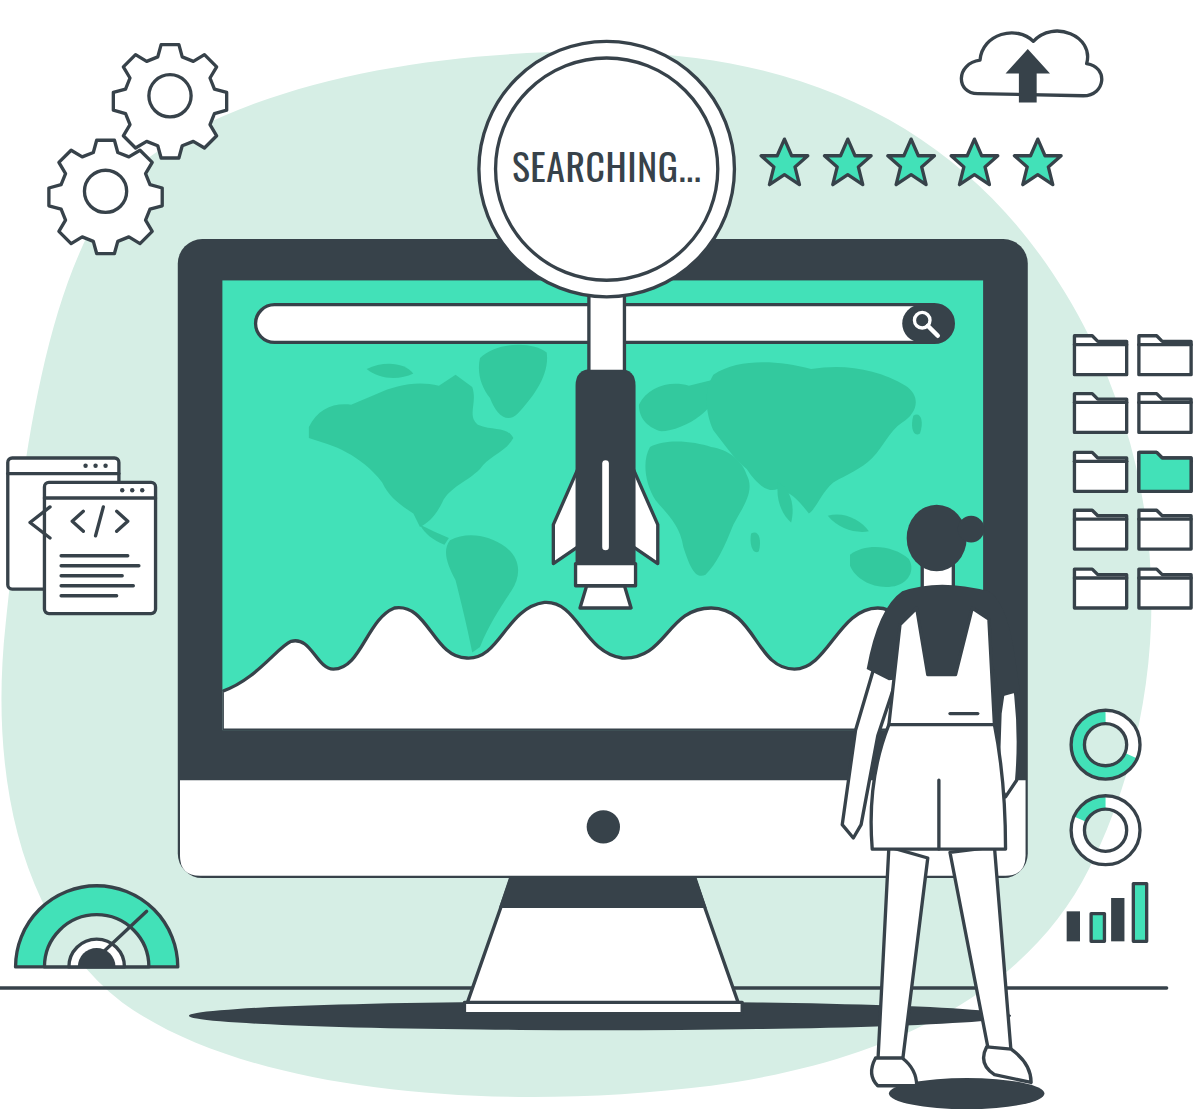
<!DOCTYPE html>
<html lang="en">
<head>
<meta charset="utf-8">
<title>Search Launch</title>
<link rel="stylesheet" href="https://fonts.googleapis.com/css2?family=Oswald:wght@400&display=swap">
<style>
:root{
  --ink:#37424a;
  --mint:#d6eee5;
  --green:#42e1b8;
  --deep-green:#33c99e;
  --paper:#ffffff;
}
html,body{margin:0;padding:0;overflow:hidden;background:var(--paper);}
.stage{width:1200px;height:1116px;display:block;}
.line{stroke:var(--ink);stroke-width:3;stroke-linejoin:round;stroke-linecap:round;}
.label{font-family:'Oswald',sans-serif;font-size:34px;fill:var(--ink);letter-spacing:0.5px;}
</style>
</head>
<body>
<svg class="stage" viewBox="0 0 1080 1000" width="1200" height="1116" role="img" aria-label="A person watching a rocket launch from a search bar on a large monitor">
<defs>
  <g id="gear">
    <path d="M-8,-46 h16 l3,11 l10,4 l10,-6 l11,11 l-6,10 l4,10 l11,3 v16 l-11,3 l-4,10 l6,10 l-11,11 l-10,-6 l-10,4 l-3,11 h-16 l-3,-11 l-10,-4 l-10,6 l-11,-11 l6,-10 l-4,-10 l-11,-3 v-16 l11,-3 l4,-10 l-6,-10 l11,-11 l10,6 l10,-4 z" fill="var(--paper)" class="line"/>
    <circle r="19" fill="var(--paper)" class="line"/>
  </g>
  <path id="star" d="M0,-22 L6.5,-7 L21,-7 L9.5,3 L13.5,19 L0,10 L-13.5,19 L-9.5,3 L-21,-7 L-6.5,-7 Z" fill="var(--green)" class="line"/>
  <g id="folder">
    <path d="M0,0 h16 l5,5 h26 v30 h-47 z" fill="var(--paper)" class="line" stroke-width="2"/>
    <path d="M0,8 h47" class="line" stroke-width="2"/>
  </g>
  <g id="code-card">
    <rect width="100" height="118" rx="4" fill="var(--paper)" class="line"/>
    <path d="M0,14 h100" class="line"/>
    <circle cx="70" cy="7" r="2" fill="var(--ink)"/><circle cx="79" cy="7" r="2" fill="var(--ink)"/><circle cx="88" cy="7" r="2" fill="var(--ink)"/>
  </g>
  <clipPath id="screen-clip"><rect x="200" y="250" width="685" height="405"/></clipPath>
</defs>

<g id="backdrop">
  <path d="M120,150 C220,70 400,40 560,45 C760,50 900,140 980,300 C1060,460 1050,640 980,780 C930,880 820,950 640,975 C440,1000 220,980 110,900 C20,830 -10,700 5,560 C20,420 40,230 120,150 Z" fill="var(--mint)"/>
  <path d="M0,887 H1050" class="line"/>
</g>

<g id="gears">
  <use href="#gear" x="153" y="84"/>
  <use href="#gear" x="95" y="170"/>
</g>

<g id="upload-cloud">
  <path d="M880,82 C860,82 860,55 882,52 C884,28 915,20 930,35 C948,15 985,30 978,55 C998,58 995,84 975,84 Z" fill="var(--paper)" class="line"/>
  <path d="M925,42 L945,64 H933 V90 H917 V64 H905 Z" fill="var(--ink)"/>
</g>

<g id="rating">
  <use href="#star" x="706" y="145"/>
  <use href="#star" x="763" y="145"/>
  <use href="#star" x="820" y="145"/>
  <use href="#star" x="877" y="145"/>
  <use href="#star" x="934" y="145"/>
</g>

<g id="code-cards">
  <use href="#code-card" x="7" y="410"/>
  <use href="#code-card" x="40" y="432"/>
  <path d="M45,454 l-18,14 l18,14" class="line" fill="none" stroke-width="4"/>
  <path d="M75,458 l-10,9 l10,9 M105,458 l10,9 l-10,9 M93,454 l-7,26" class="line" fill="none" stroke-width="4"/>
  <path d="M55,498 h60 M55,507 h70 M55,516 h55 M55,525 h65 M55,534 h50" class="line" stroke-width="2"/>
</g>

<g id="folders">
  <use href="#folder" x="967" y="300"/><use href="#folder" x="1025" y="300"/>
  <use href="#folder" x="967" y="352"/><use href="#folder" x="1025" y="352"/>
  <use href="#folder" x="967" y="405"/><use href="#folder" x="1025" y="405"/>
  <use href="#folder" x="967" y="457"/><use href="#folder" x="1025" y="457"/>
  <use href="#folder" x="967" y="510"/><use href="#folder" x="1025" y="510"/>
  <path d="M1025,405 h16 l5,5 h26 v30 h-47 z" fill="var(--green)" class="line" stroke-width="2"/>
</g>

<g id="charts">
  <circle cx="995" cy="668" r="25" fill="none" stroke="var(--green)" stroke-width="12"/>
  <path d="M995,643 A25,25 0 0 1 1018,678" fill="none" stroke="var(--paper)" stroke-width="12"/>
  <circle cx="995" cy="668" r="31" fill="none" class="line" stroke-width="2"/>
  <circle cx="995" cy="668" r="19" fill="none" class="line" stroke-width="2"/>
  <circle cx="995" cy="745" r="25" fill="none" stroke="var(--green)" stroke-width="12"/>
  <path d="M995,720 A25,25 0 1 1 972,735" fill="none" stroke="var(--paper)" stroke-width="12"/>
  <circle cx="995" cy="745" r="31" fill="none" class="line" stroke-width="2"/>
  <circle cx="995" cy="745" r="19" fill="none" class="line" stroke-width="2"/>
  <rect x="960" y="818" width="12" height="27" fill="var(--ink)"/>
  <rect x="982" y="820" width="12" height="25" fill="var(--green)" class="line" stroke-width="2"/>
  <rect x="1000" y="806" width="12" height="39" fill="var(--ink)"/>
  <rect x="1020" y="793" width="12" height="52" fill="var(--green)" class="line" stroke-width="2"/>
</g>

<g id="speed-gauge">
  <path d="M14,868 A73,73 0 0 1 160,868 Z" fill="var(--green)" class="line"/>
  <path d="M40,868 A47,47 0 0 1 134,868 Z" fill="var(--mint)" class="line"/>
  <path d="M62,868 A25,25 0 0 1 112,868 Z" fill="var(--paper)" class="line"/>
  <path d="M70,868 A17,17 0 0 1 104,868 Z" fill="var(--ink)"/>
  <path d="M85,862 L132,818" class="line" stroke-width="6"/>
</g>

<g id="monitor">
  <ellipse cx="540" cy="912" rx="370" ry="13" fill="var(--ink)"/>
  <path d="M460,788 H625 L665,902 H420 Z" fill="var(--paper)" class="line"/>
  <path d="M458,788 H627 L636,815 H449 Z" fill="var(--ink)"/>
  <rect x="418" y="900" width="250" height="10" fill="var(--paper)" class="line"/>
  <rect x="160" y="213" width="765" height="575" rx="22" fill="var(--ink)"/>
  <path d="M162,700 H923 V768 Q923,786 905,786 H180 Q162,786 162,768 Z" fill="var(--paper)"/>
  <circle cx="543" cy="742" r="15" fill="var(--ink)"/>

  <g id="screen" clip-path="url(#screen-clip)">
    <rect x="200" y="250" width="685" height="405" fill="var(--green)"/>
    <g id="world-map" fill="var(--deep-green)">
      <path d="M278,382 C286,366 300,360 316,362 L340,352 C355,345 375,340 395,345 L410,335 L425,346 C430,360 420,372 430,380 C445,386 456,381 462,392 C455,405 440,408 432,420 C420,432 405,436 398,450 C392,462 386,468 378,472 L372,460 C360,452 350,445 344,432 C335,420 322,410 312,405 C300,398 289,396 278,392 Z"/>
      <path d="M378,470 C386,474 395,478 404,482 L400,488 C390,484 382,478 378,470 Z"/>
      <path d="M330,330 C345,322 365,324 372,334 C360,340 342,340 330,330 Z"/>
      <path d="M432,320 C447,305 480,305 492,315 C495,335 480,355 466,370 C456,380 446,370 441,356 C433,346 429,333 432,320 Z"/>
      <path d="M405,484 C420,476 440,479 455,490 C468,500 470,515 460,530 C450,545 440,560 432,580 L425,585 C420,560 415,540 410,520 C402,505 398,493 405,484 Z"/>
      <path d="M540,345 C546,338 556,340 556,348 C552,355 542,354 540,345 Z"/>
      <path d="M575,362 C583,346 603,340 620,345 L640,340 C648,352 640,365 630,372 C620,380 605,386 595,386 C585,383 575,376 575,362 Z"/>
      <path d="M585,400 C600,392 625,395 640,400 C655,402 668,412 672,425 C680,440 668,455 660,470 C652,490 645,505 635,515 C625,520 620,505 615,490 C612,470 600,460 590,448 C580,432 578,412 585,400 Z"/>
      <path d="M676,478 C682,474 686,482 683,494 C678,498 674,488 676,478 Z"/>
      <path d="M642,335 C665,320 700,322 730,330 C760,325 790,330 815,345 C830,355 825,370 812,378 C800,386 795,400 785,410 C775,420 762,425 750,432 C740,440 735,455 728,460 C720,450 712,440 700,438 C690,442 680,432 672,420 C660,410 650,395 642,385 C635,370 633,350 642,335 Z"/>
      <path d="M700,432 C711,437 716,452 712,468 C705,462 698,450 700,432 Z"/>
      <path d="M822,372 C828,368 832,376 828,388 C822,392 819,382 822,372 Z"/>
      <path d="M745,462 C760,458 775,466 782,476 C770,478 755,474 745,462 Z"/>
      <path d="M765,497 C780,486 805,489 818,501 C825,513 815,526 800,526 C785,527 770,519 765,507 Z"/>
      <path d="M838,532 C842,528 848,532 845,540 C840,542 836,538 838,532 Z"/>
    </g>
    <path d="M200,655 V620 C230,610 250,580 262,575 C280,570 285,600 300,600 C325,600 330,555 355,545 C385,540 390,590 420,590 C450,592 455,545 490,540 C520,538 525,585 560,590 C600,592 600,545 640,545 C680,545 680,600 715,600 C745,600 755,545 790,545 C820,545 830,600 860,600 L885,600 V655 Z" fill="var(--paper)" class="line"/>
  </g>

  <g id="search-bar">
    <rect x="230" y="272" width="628" height="34" rx="17" fill="var(--paper)" class="line"/>
    <rect x="812" y="272" width="46" height="34" rx="17" fill="var(--ink)"/>
    <circle cx="830" cy="286" r="7" fill="none" stroke="var(--paper)" stroke-width="3"/>
    <path d="M835,291 L844,300" stroke="var(--paper)" stroke-width="4" stroke-linecap="round"/>
  </g>

  <g id="rocket">
    <path d="M528,525 H562 L568,545 H522 Z" fill="var(--paper)" class="line"/>
    <path d="M520,420 L498,470 V505 L520,490 Z" fill="var(--paper)" class="line"/>
    <path d="M570,420 L592,470 V505 L570,490 Z" fill="var(--paper)" class="line"/>
    <path d="M518,345 Q518,330 533,330 H557 Q572,330 572,345 V525 H518 Z" fill="var(--ink)"/>
    <rect x="518" y="505" width="54" height="20" fill="var(--paper)" class="line"/>
    <path d="M545,415 V490" stroke="var(--paper)" stroke-width="6" stroke-linecap="round"/>
  </g>
</g>

<g id="magnifier">
  <path d="M530,262 H562 V332 H530 Z" fill="var(--paper)" class="line"/>
  <circle cx="546" cy="150" r="115" fill="var(--paper)" class="line"/>
  <circle cx="546" cy="150" r="100" fill="var(--paper)" class="line"/>
  <text class="label" x="546" y="162" text-anchor="middle">SEARCHING...</text>
</g>

<g id="viewer">
  <ellipse cx="870" cy="982" rx="70" ry="14" fill="var(--ink)"/>
  <path d="M800,760 L790,955 H812 L835,770 Z" fill="var(--paper)" class="line"/>
  <path d="M855,765 L890,945 H910 L895,760 Z" fill="var(--paper)" class="line"/>
  <path d="M788,950 Q780,965 790,975 H825 Q825,960 812,950 Z" fill="var(--paper)" class="line"/>
  <path d="M888,940 Q880,955 895,965 L928,972 Q928,955 910,942 Z" fill="var(--paper)" class="line"/>
  <path d="M908,585 Q920,640 915,700 L905,715 L898,700 L900,640 Z" fill="var(--paper)" class="line"/>
  <path d="M798,560 L770,655 L758,740 L768,752 L775,740 L790,660 L810,600 Z" fill="var(--paper)" class="line"/>
  <path d="M830,505 H858 V535 H830 Z" fill="var(--paper)" class="line"/>
  <path d="M812,530 Q845,518 890,530 Q905,540 912,580 L918,620 L900,625 L895,600 L800,610 L780,600 Q790,545 812,530 Z" fill="var(--ink)"/>
  <path d="M810,560 L825,545 L835,605 L860,605 L875,545 L890,555 L895,650 Q905,700 905,762 H785 Q780,700 800,650 Z" fill="var(--paper)" class="line"/>
  <path d="M845,762 V700 M800,650 H895" class="line" fill="none" stroke-width="2"/>
  <path d="M855,640 H880" class="line" stroke-width="2"/>
  <ellipse cx="843" cy="482" rx="27" ry="30" fill="var(--ink)"/>
  <circle cx="874" cy="474" r="12" fill="var(--ink)"/>
</g>
</svg>
</body>
</html>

·····

_What is needed_
Quote only what lies between the first line of the records and the line containing "L6.5,-7 L21,-7 L9.5,3", please, including both lines and excluding images.

_Problem solution_
<!DOCTYPE html>
<html lang="en">
<head>
<meta charset="utf-8">
<title>Search Launch</title>
<link rel="stylesheet" href="https://fonts.googleapis.com/css2?family=Oswald:wght@400&display=swap">
<style>
:root{
  --ink:#37424a;
  --mint:#d6eee5;
  --green:#42e1b8;
  --deep-green:#33c99e;
  --paper:#ffffff;
}
html,body{margin:0;padding:0;overflow:hidden;background:var(--paper);}
.stage{width:1200px;height:1116px;display:block;}
.line{stroke:var(--ink);stroke-width:3;stroke-linejoin:round;stroke-linecap:round;}
.label{font-family:'Oswald',sans-serif;font-size:34px;fill:var(--ink);letter-spacing:0.5px;}
</style>
</head>
<body>
<svg class="stage" viewBox="0 0 1080 1000" width="1200" height="1116" role="img" aria-label="A person watching a rocket launch from a search bar on a large monitor">
<defs>
  <g id="gear">
    <path d="M-8,-46 h16 l3,11 l10,4 l10,-6 l11,11 l-6,10 l4,10 l11,3 v16 l-11,3 l-4,10 l6,10 l-11,11 l-10,-6 l-10,4 l-3,11 h-16 l-3,-11 l-10,-4 l-10,6 l-11,-11 l6,-10 l-4,-10 l-11,-3 v-16 l11,-3 l4,-10 l-6,-10 l11,-11 l10,6 l10,-4 z" fill="var(--paper)" class="line"/>
    <circle r="19" fill="var(--paper)" class="line"/>
  </g>
  <path id="star" d="M0,-22 L6.5,-7 L21,-7 L9.5,3 L13.5,19 L0,10 L-13.5,19 L-9.5,3 L-21,-7 L-6.5,-7 Z" fill="var(--green)" class="line"/>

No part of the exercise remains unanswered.